But the one good sign arising from the crisis: awareness of how serious the EU crisis is.
One year ago, many of Europe's politicians were not aware of the potential implications of the crisis and still thought of it as being a peripheral one. That is no longer the case.
“Every great integration step in Europe came on the heels of a crisis. It's always been this way, and it could also be the solution today,” German Finance Minister Wolfgang Schäuble recently said in an interview with the weekly Der Spiegel.
Brussels political analyst Emmanouilidis says political leaders are recognising the need to act and to learn lessons. Leaders have taken steps stabilise the euro and strengthen economic governance. EU nations are cooperating at an economic level like never before.
"We are becoming more and more aware that mistakes have been committed and that you have to reassess things that have been done over the past 15-18 months and say: did we do any mistakes? Do we have to change anything?”
“The year 2010 was bad and we then thought, 2011 must be better. Well, it wasn’t better. So what 2012 will bring we do not know. What we do know is that this will be a long and bumpy road, with ups and downs, positive developments and setbacks,” Emmanouilidis said.
All hope is not lost for 2011.
Herman Van Rompuy, the European Council president, wrote on Facebook: "We will look back at what we achieved … it will be perceived by future historians as laying the foundations that ensured the crisis never recurred”.
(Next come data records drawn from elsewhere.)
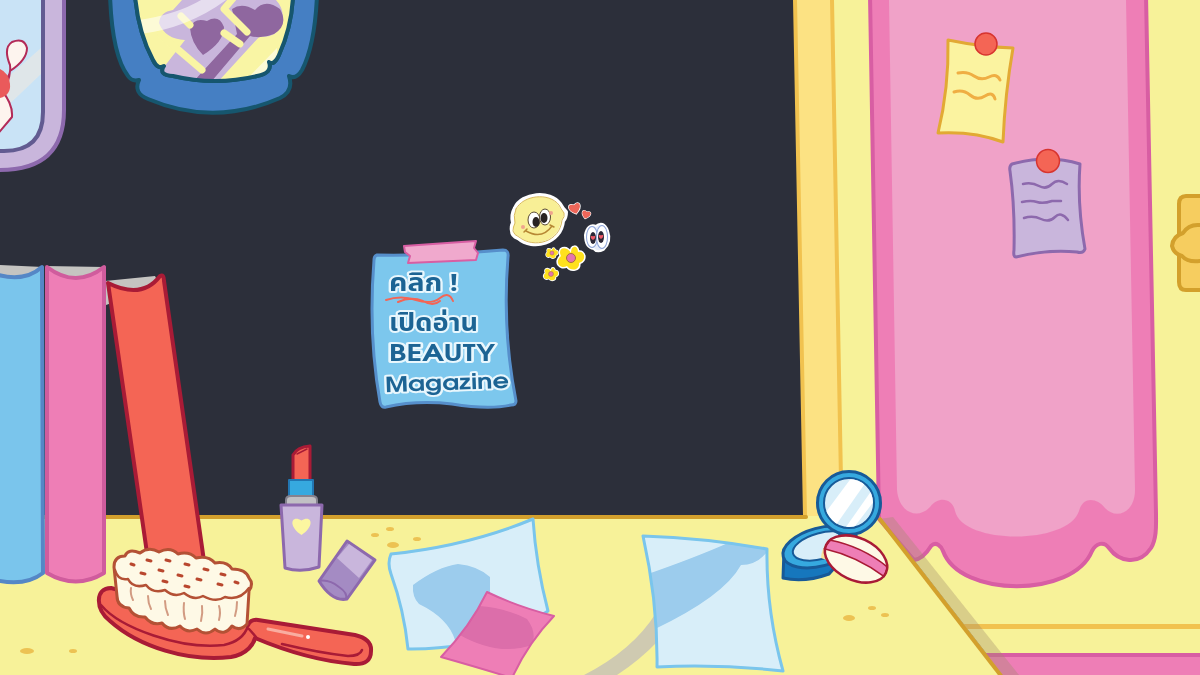
<!DOCTYPE html>
<html lang="th">
<head>
<meta charset="utf-8">
<title>BEAUTY Magazine</title>
<style>
:root {
  --night: #2c2f3a; --butter: #f7f299; --butter-deep: #fce283; --gold: #f1c24f; --gold-dark: #d3a02c;
  --pink: #ee7eb6; --pink-light: #f0a2c8; --pink-line: #d85ea3;
  --red: #f46555; --red-line: #a91b36; --cream: #fef9e6;
  --sky: #7ac5ec; --ice: #d8eef9; --blue: #457fc3; --blue-line: #16566e; --ink: #1c6494;
  --lilac: #c9b6dc; --violet: #8d69ad;
}
html, body { margin: 0; width: 1200px; height: 675px; overflow: hidden; background: var(--night); }
svg { display: block; }
.line { fill: none; stroke-linecap: round; stroke-linejoin: round; }
.round { stroke-linejoin: round; stroke-linecap: round; }
.lettering {
  font-family: "Noto Sans Thai", "Noto Sans", "Open Sans", sans-serif;
  font-weight: 700; fill: var(--ink); stroke: #e9f7fd; stroke-width: 4; stroke-linejoin: round; paint-order: stroke;
}
.latin { font-family: "TeX Gyre Adventor", "Noto Sans", sans-serif; }
</style>
</head>
<body>
<svg width="1200" height="675" viewBox="0 0 1200 675">
  <defs>
    <clipPath id="mirror-opening"><path d="M135 0Q138 32 153 60Q158 70 164 66Q158 75 173 76Q215 86 257 76Q273 73 269 62Q274 66 279 55Q292 26 293 0Z"/></clipPath>
    <clipPath id="left-sheet-shape"><path d="M391 554Q468 546 533 519Q536 565 548 611Q490 650 408 649Q404 610 391 574Q387 563 391 554Z"/></clipPath>
    <clipPath id="right-sheet-shape"><path d="M643 536Q705 538 767 549Q766 610 783 671Q720 664 657 667Q658 603 643 536Z"/></clipPath>
    <clipPath id="pink-sheet-shape"><path d="M487 592Q518 607 554 616Q528 643 512 678Q480 668 441 657Q470 627 487 592Z"/></clipPath>
    <clipPath id="compact-glass"><circle cx="849" cy="503" r="24"/></clipPath>
    <path id="heart" d="M0 5C-9 -1 -6 -8 0 -4C6 -8 9 -1 0 5Z"/>
    <g id="flower">
      <path d="M0 -5C-5 -13 -14 -10 -10 -2C-17 4 -11 12 -4 8C0 14 9 12 8 5C16 3 14 -8 7 -6C7 -13 0 -13 0 -5Z" fill="#ffe11d" stroke="#fff" stroke-width="3" paint-order="stroke"/>
      <circle r="4.5" fill="#e675ae" stroke="#a8703b"/>
    </g>
  </defs>

  <g id="room">
    <path d="M0 516H880L1003 675H0Z" fill="var(--butter)"/>
    <path d="M795 0H1200V675H1003L880 516H805Z" fill="var(--butter)"/>
    <path d="M795 0H832L841 516H805Z" fill="var(--butter-deep)"/>
    <path class="line" d="M795 0L805 516M832 0L841 480" stroke="var(--gold)" stroke-width="4"/>
    <path class="line" d="M40 517H806" stroke="var(--gold-dark)" stroke-width="4"/>
    <path d="M963 624H1200V629H967Z" fill="var(--gold)"/>
    <path d="M985 655H1200V675H1001Z" fill="var(--pink)"/>
    <path d="M985 655H1200" stroke="var(--pink-line)" stroke-width="4"/>
  </g>

  <g id="curtain">
    <path class="round" d="M870 -5L879 519L914 560C922 559 928 551 931 546C936 541 941 546 943 551C960 598 1073 598 1092 551C1096 543 1104 541 1109 548C1119 562 1139 566 1151 548C1157 538 1156 524 1156 514L1146 -5Z" fill="var(--pink)" stroke="var(--pink-line)" stroke-width="4"/>
    <path d="M889 0L897 490C899 513 918 520 930 507C939 495 953 499 955 511C963 545 1068 545 1079 511C1083 496 1097 498 1105 508C1116 520 1135 513 1135 490L1126 0Z" fill="var(--pink-light)"/>
    <path d="M879 519L893 517L1019 675H1002Z" fill="#a08a6c" opacity=".35"/>
    <path d="M879 518L1002 677" stroke="var(--gold-dark)" stroke-width="4"/>
  </g>

  <g id="door-latch" fill="#f6cd5f" stroke="var(--gold-dark)" stroke-width="4">
    <path d="M1205 196H1186Q1179 196 1179 204V282Q1179 290 1186 290H1205Z"/>
    <path class="round" d="M1205 226Q1190 222 1183 233Q1173 236 1172 246Q1174 254 1182 256Q1189 264 1205 260"/>
  </g>

  <g id="pinned-notes" class="round">
    <path d="M948 40Q982 47 1013 48Q1005 94 1003 142Q974 131 938 133Q949 88 948 40Z" fill="#fbf3a0" stroke="#e2a934" stroke-width="3"/>
    <path class="line" d="M958 73Q967 71 974 76T989 77T1000 80M954 92Q963 89 970 95T985 96T995 99" stroke="#efae43" stroke-width="3"/>
    <circle cx="986" cy="44" r="11" fill="var(--red)" stroke="#d7342f" stroke-width="1.5"/>
    <path d="M1012 164Q1048 154 1080 164Q1077 205 1085 249Q1083 254 1077 252Q1048 249 1016 257Q1013 257 1014 250Q1015 207 1010 171Q1009 166 1012 164Z" fill="var(--lilac)" stroke="var(--violet)" stroke-width="3"/>
    <path class="line" d="M1023 184Q1032 182 1039 186T1052 184T1067 184M1022 202Q1031 200 1037 202T1052 201H1061M1024 218Q1033 215 1041 219T1055 217T1068 220" stroke="var(--violet)" stroke-width="2.5"/>
    <circle cx="1048" cy="161" r="11.5" fill="var(--red)" stroke="#d7342f" stroke-width="1.5"/>
  </g>

  <g id="purple-picture-frame">
    <path d="M-5 -5H64V110Q64 170 0 170H-5Z" fill="var(--lilac)" stroke="var(--violet)" stroke-width="4"/>
    <path d="M-5 -5H43V112Q43 151 4 151H-5Z" fill="#c9e3f6" stroke="#625b91" stroke-width="4"/>
    <path d="M0 84L41 48V74L0 113Z" fill="#e9e8e4" opacity=".7"/>
    <path class="round" d="M-4 80Q12 82 10 65Q3 48 12 42Q24 37 27 48Q27 60 10 71Q9 84 2 91Q13 104 12 117L-4 136Z" fill="#fdf4ee" stroke="#b32a58" stroke-width="2"/>
    <path d="M0 69Q9 73 10 84Q11 95 0 98Z" fill="#ea5a5b"/>
  </g>

  <g id="blue-mirror-frame">
    <path class="round" d="M110 -5Q112 55 128 76Q132 82 139 80Q133 93 148 99Q214 127 280 98Q294 91 289 76Q296 80 302 70Q315 45 317 -5H293Q292 26 279 55Q274 66 269 62Q273 73 257 76Q215 86 173 76Q158 75 164 66Q158 70 153 60Q138 32 135 -5Z" fill="var(--blue)" stroke="var(--blue-line)" stroke-width="4"/>
    <g clip-path="url(#mirror-opening)">
      <path d="M130 0H300V90H130Z" fill="#f9f5a4"/>
      <path d="M159 23Q160 12 173 10L182 0H276Q287 12 280 28Q273 39 260 36L215 85H150L185 40Q165 39 159 23Z" fill="var(--lilac)"/>
      <path d="M190 28Q194 17 207 21Q219 14 224 27Q224 42 203 55Q191 43 190 28ZM232 9Q242 2 255 10Q265 -2 280 9Q289 25 274 34Q262 39 250 36L211 82H193L237 34Z" fill="#8f679f"/>
      <path d="M161 35L202 70M181 16L190 25M224 33L240 44M235 -4L224 9L247 32" class="line" stroke="#f9f5a4" stroke-width="7"/>
      <path d="M140 34Q190 28 230 -3H206Q180 14 139 20ZM244 82L277 48V64L258 84Z" fill="#fff" opacity=".55"/>
    </g>
    <path class="line" d="M135 -5Q138 32 153 60Q158 70 164 66Q158 75 173 76Q215 86 257 76Q273 73 269 62Q274 66 279 55Q292 26 293 -5" stroke="var(--blue-line)" stroke-width="4"/>
  </g>

  <g id="books" class="round">
    <path d="M0 265L43 267L38 277H0ZM46 266L104 267L97 277H54ZM105 281L155 276L160 286L106 305Z" fill="#c5c4c1"/>
    <path d="M-5 274Q24 283 42 267L43 573Q25 587 -5 580Z" fill="var(--sky)" stroke="#5587c6" stroke-width="4"/>
    <path d="M47 267Q76 289 104 267V573Q76 590 47 573Z" fill="var(--pink)" stroke="#d05c9d" stroke-width="4"/>
    <path d="M108 283Q142 300 160 276Q164 274 164 281L205 568L148 560Z" fill="var(--red)" stroke="var(--red-line)" stroke-width="4"/>
  </g>

  <g id="desk-crumbs" fill="#ecc253">
    <ellipse cx="27" cy="651" rx="7" ry="3"/><ellipse cx="73" cy="651" rx="4" ry="2"/>
    <ellipse cx="375" cy="535" rx="4" ry="2"/><ellipse cx="390" cy="529" rx="4" ry="2"/><ellipse cx="417" cy="539" rx="4" ry="2"/><ellipse cx="393" cy="545" rx="6" ry="3"/>
    <ellipse cx="849" cy="618" rx="6" ry="3"/><ellipse cx="872" cy="608" rx="4" ry="2"/><ellipse cx="885" cy="615" rx="4" ry="2"/>
  </g>

  <g id="hairbrush" class="round">
    <path d="M111 588C95 588 95 609 110 621C139 647 188 662 231 657C248 654 254 643 255 638Q307 660 354 664Q371 665 371 651Q372 639 355 635L258 620Q251 619 248 625Z" fill="var(--red)" stroke="var(--red-line)" stroke-width="4"/>
    <path class="line" d="M101 605C120 628 181 650 224 645Q243 641 248 626M249 629L256 637M282 644Q320 653 348 656Q360 656 362 650" stroke="var(--red-line)" stroke-width="2.5"/>
    <path class="line" d="M268 629L302 636" stroke="#f9ada0" stroke-width="3"/><circle cx="308" cy="637" r="2" fill="#fff"/>
    <path d="M114 567Q114 556 125 556Q128 548 140 553Q149 546 159 552Q170 546 178 554Q189 551 196 558Q208 555 215 563Q227 561 232 569Q246 569 249 578Q254 584 249 591L247 624Q240 632 232 626Q224 637 215 629Q206 637 197 629Q187 634 180 626Q169 632 162 623Q152 626 145 617Q134 618 129 608Q117 607 117 596Z" fill="var(--cream)" stroke="#b45135" stroke-width="3"/>
    <path class="line" d="M115 570Q118 581 128 579Q133 589 146 585Q153 594 165 590Q174 598 184 593Q194 601 203 596Q216 603 225 597Q240 601 249 588" stroke="#b45135" stroke-width="2.5"/>
    <path class="line" d="M131 564l3 1M147 560l4 1M166 560l4 1M185 564l4 1M204 569l4 1M221 574l4 1M141 573l4 1M159 570l4 1M178 575l4 1M197 579l4 1M218 584l4 1M163 581l4 1M185 586l4 1M235 582l3 1" stroke="#b9472e" stroke-width="3"/>
    <path class="line" d="M131 588Q130 594 133 600M148 596Q148 603 151 609M165 601Q165 608 168 615M184 603Q183 612 185 619M202 606Q203 613 201 621M219 606Q221 612 219 620M237 602Q237 609 235 616" stroke="#d29b82" stroke-width="2"/>
  </g>

  <g id="lipstick" class="round">
    <path d="M293 481V455Q297 447 310 446V481Z" fill="var(--red)" stroke="var(--red-line)" stroke-width="3"/>
    <path class="line" d="M297 454L307 449" stroke="var(--red-line)" stroke-width="1.5"/>
    <path d="M289 480H313V497H289Z" fill="#36a9df" stroke="#2276b2" stroke-width="2"/>
    <path d="M286 500Q286 496 291 496H312Q317 496 317 500V506H286Z" fill="#c1c0c4" stroke="#85828e" stroke-width="2"/>
    <path d="M281 505H322L319 567Q301 573 285 568Z" fill="var(--lilac)" stroke="var(--violet)" stroke-width="3"/>
    <use href="#heart" transform="translate(301.5 527) scale(1.6)" fill="#fcf6a0"/>
    <path d="M347 541L375 560L347 599Q332 602 319 581Z" fill="#a48bc3" stroke="var(--violet)" stroke-width="3"/>
    <path d="M349 544L372 560L359 578L337 558Z" fill="var(--lilac)"/>
    <path class="line" d="M319 581Q329 579 339 587Q348 593 346 599" stroke="var(--violet)" stroke-width="2"/>
  </g>

  <g id="loose-sheets" class="round">
    <path d="M391 554Q468 546 533 519Q536 565 548 611Q490 650 408 649Q404 610 391 574Q387 563 391 554Z" fill="var(--ice)"/>
    <path clip-path="url(#left-sheet-shape)" d="M413 585Q437 567 458 564Q478 566 490 577V640H455Q448 618 419 604Q412 597 413 585Z" fill="#9ccced"/>
    <path class="line" d="M391 554Q468 546 533 519Q536 565 548 611Q490 650 408 649Q404 610 391 574Q387 563 391 554Z" stroke="var(--sky)" stroke-width="3"/>
    <path d="M487 592Q518 607 554 616Q528 643 512 678Q480 668 441 657Q470 627 487 592Z" fill="var(--pink)"/>
    <path clip-path="url(#pink-sheet-shape)" d="M479 606Q506 608 527 619Q537 632 532 645Q498 657 458 634Z" fill="#dc6eaa"/>
    <path class="line" d="M487 592Q518 607 554 616Q528 643 512 678Q480 668 441 657Q470 627 487 592Z" stroke="var(--pink-line)" stroke-width="2"/>
    <path d="M584 675Q633 650 656 613L659 640Q640 660 617 675Z" fill="#cfcab1"/>
    <path d="M643 536Q705 538 767 549Q766 610 783 671Q720 664 657 667Q658 603 643 536Z" fill="var(--ice)"/>
    <path clip-path="url(#right-sheet-shape)" d="M645 575Q694 558 728 543L770 548Q759 565 741 565Q724 596 655 629Z" fill="#9ccced"/>
    <path class="line" d="M643 536Q705 538 767 549Q766 610 783 671Q720 664 657 667Q658 603 643 536Z" stroke="var(--sky)" stroke-width="3"/>
  </g>

  <g id="compact-and-puff" class="round">
    <path d="M784 550L783 578Q804 583 829 574L846 555Z" fill="#1677bd" stroke="#175a98" stroke-width="3"/>
    <ellipse cx="820" cy="547" rx="38" ry="19" transform="rotate(-15 820 547)" fill="#36a9df" stroke="#175a98" stroke-width="3"/>
    <ellipse cx="821" cy="546" rx="29" ry="13" transform="rotate(-15 821 546)" fill="#d8eef9" stroke="#175a98" stroke-width="2"/>
    <path d="M821 558Q822 541 840 535L850 544L832 562Z" fill="#f6e29a"/>
    <path d="M839 534L841 522H848L848 535Z" fill="#1677bd" stroke="#175a98" stroke-width="2"/>
    <circle cx="849" cy="503" r="31.5" fill="#36a9df" stroke="#175a98" stroke-width="3"/>
    <circle cx="849" cy="503" r="25" fill="var(--ice)" stroke="#175a98" stroke-width="2"/>
    <path clip-path="url(#compact-glass)" d="M826 512L852 477L866 482L836 525ZM846 527L872 490L878 496L852 530Z" fill="#fff"/>
    <g transform="rotate(25 856 559)">
      <ellipse cx="856" cy="559" rx="33" ry="21" fill="var(--cream)"/>
      <path d="M824 553Q856 545 888 553L889 563Q856 556 823 563Z" fill="var(--pink)" stroke="var(--red-line)" stroke-width="1.5"/>
      <ellipse cx="856" cy="559" rx="33" ry="21" fill="none" stroke="var(--red-line)" stroke-width="2.5"/>
    </g>
  </g>

  <g id="magazine-note">
    <path class="round" d="M377 255Q435 256 503 250Q509 250 508 257Q502 330 516 401Q516 405 511 405Q489 410 452 404Q417 400 386 407Q381 408 380 402Q368 335 374 260Q374 256 377 255Z" fill="#7cc7ed" stroke="#568fcb" stroke-width="3"/>
    <path class="round" d="M404 246L476 241L474 248L478 253L476 260L408 263L410 256L405 252Z" fill="#f0a9cd" stroke="var(--pink-line)" stroke-width="2"/>
    <text class="lettering" x="389" y="291" font-size="24" textLength="69" lengthAdjust="spacingAndGlyphs">คลิก !</text>
    <path class="line" d="M386 300Q401 295 416 300T440 298T453 301M398 302Q411 296 423 301Q433 307 440 301" stroke="var(--red)" stroke-width="2"/>
    <text class="lettering" x="389" y="331" font-size="24" textLength="89" lengthAdjust="spacingAndGlyphs">เปิดอ่าน</text>
    <text class="lettering latin" x="389" y="361" font-size="22" textLength="106" lengthAdjust="spacingAndGlyphs">BEAUTY</text>
    <text class="lettering latin" x="385" y="390" font-size="21" textLength="124" lengthAdjust="spacingAndGlyphs" transform="rotate(-2 447 385)">Magazine</text>
  </g>

  <g id="stickers">
    <path class="round" d="M515 208C522 193 550 190 560 204Q562 208 566 212Q566 218 563 221C561 243 533 251 518 238Q512 236 512 231Q511 226 513 223Q511 215 515 208Z" fill="#f8ef96" stroke="#fff" stroke-width="4"/>
    <path class="line round" d="M516 209C523 195 549 192 559 205Q561 209 564 213Q565 217 562 220C560 242 534 249 519 237Q514 235 513 231Q513 227 515 223Q513 215 516 209Z" stroke="#d9b95a" stroke-width="1"/>
    <g stroke="#5b4b32" stroke-width="1"><ellipse cx="534" cy="220" rx="6" ry="8" fill="#fff"/><ellipse cx="545" cy="217" rx="5.5" ry="8" fill="#fff"/></g>
    <ellipse cx="536" cy="222" rx="3.5" ry="5" fill="#292323"/><ellipse cx="544" cy="218" rx="3.5" ry="5" fill="#292323"/>
    <path class="line" d="M526 231Q542 240 552 226M524 232l3 -3M550 225l4 2" stroke="#b78834" stroke-width="1.5"/>
    <circle cx="523" cy="227" r="2" fill="#f0a48d"/><circle cx="551" cy="213" r="2" fill="#f0a48d"/>
    <g fill="#ee6659" stroke="#fff" stroke-width="1.5" paint-order="stroke">
      <use href="#heart" transform="translate(575 209) rotate(-15)"/>
      <use href="#heart" transform="translate(586 215) rotate(15) scale(.75)"/>
    </g>
    <g fill="#fff" stroke="#8fa5d9" stroke-width="2" paint-order="stroke">
      <path d="M586 235Q588 224 596 227Q603 221 607 231Q611 242 603 249Q597 252 594 248Q586 247 586 235Z" fill="#e6ecfa" stroke="#fff" stroke-width="4"/>
      <ellipse cx="592" cy="237" rx="5" ry="10"/><ellipse cx="602" cy="237" rx="5" ry="11"/>
    </g>
    <ellipse cx="593" cy="238" rx="3" ry="6" fill="#2b2737"/><ellipse cx="601" cy="237" rx="3" ry="6" fill="#2b2737"/>
    <g fill="#ed5867"><use href="#heart" transform="translate(593 238) scale(.4)"/><use href="#heart" transform="translate(601 237) scale(.4)"/></g>
    <use href="#flower" transform="translate(571 258)"/>
    <use href="#flower" transform="translate(552 253) scale(.45)"/>
    <use href="#flower" transform="translate(551 274) scale(.55)"/>
  </g>
</svg>
</body>
</html>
Van Rompuy said that 2011 might seem like an "annus horribilis", but it would prove to be "an annus mirabilis".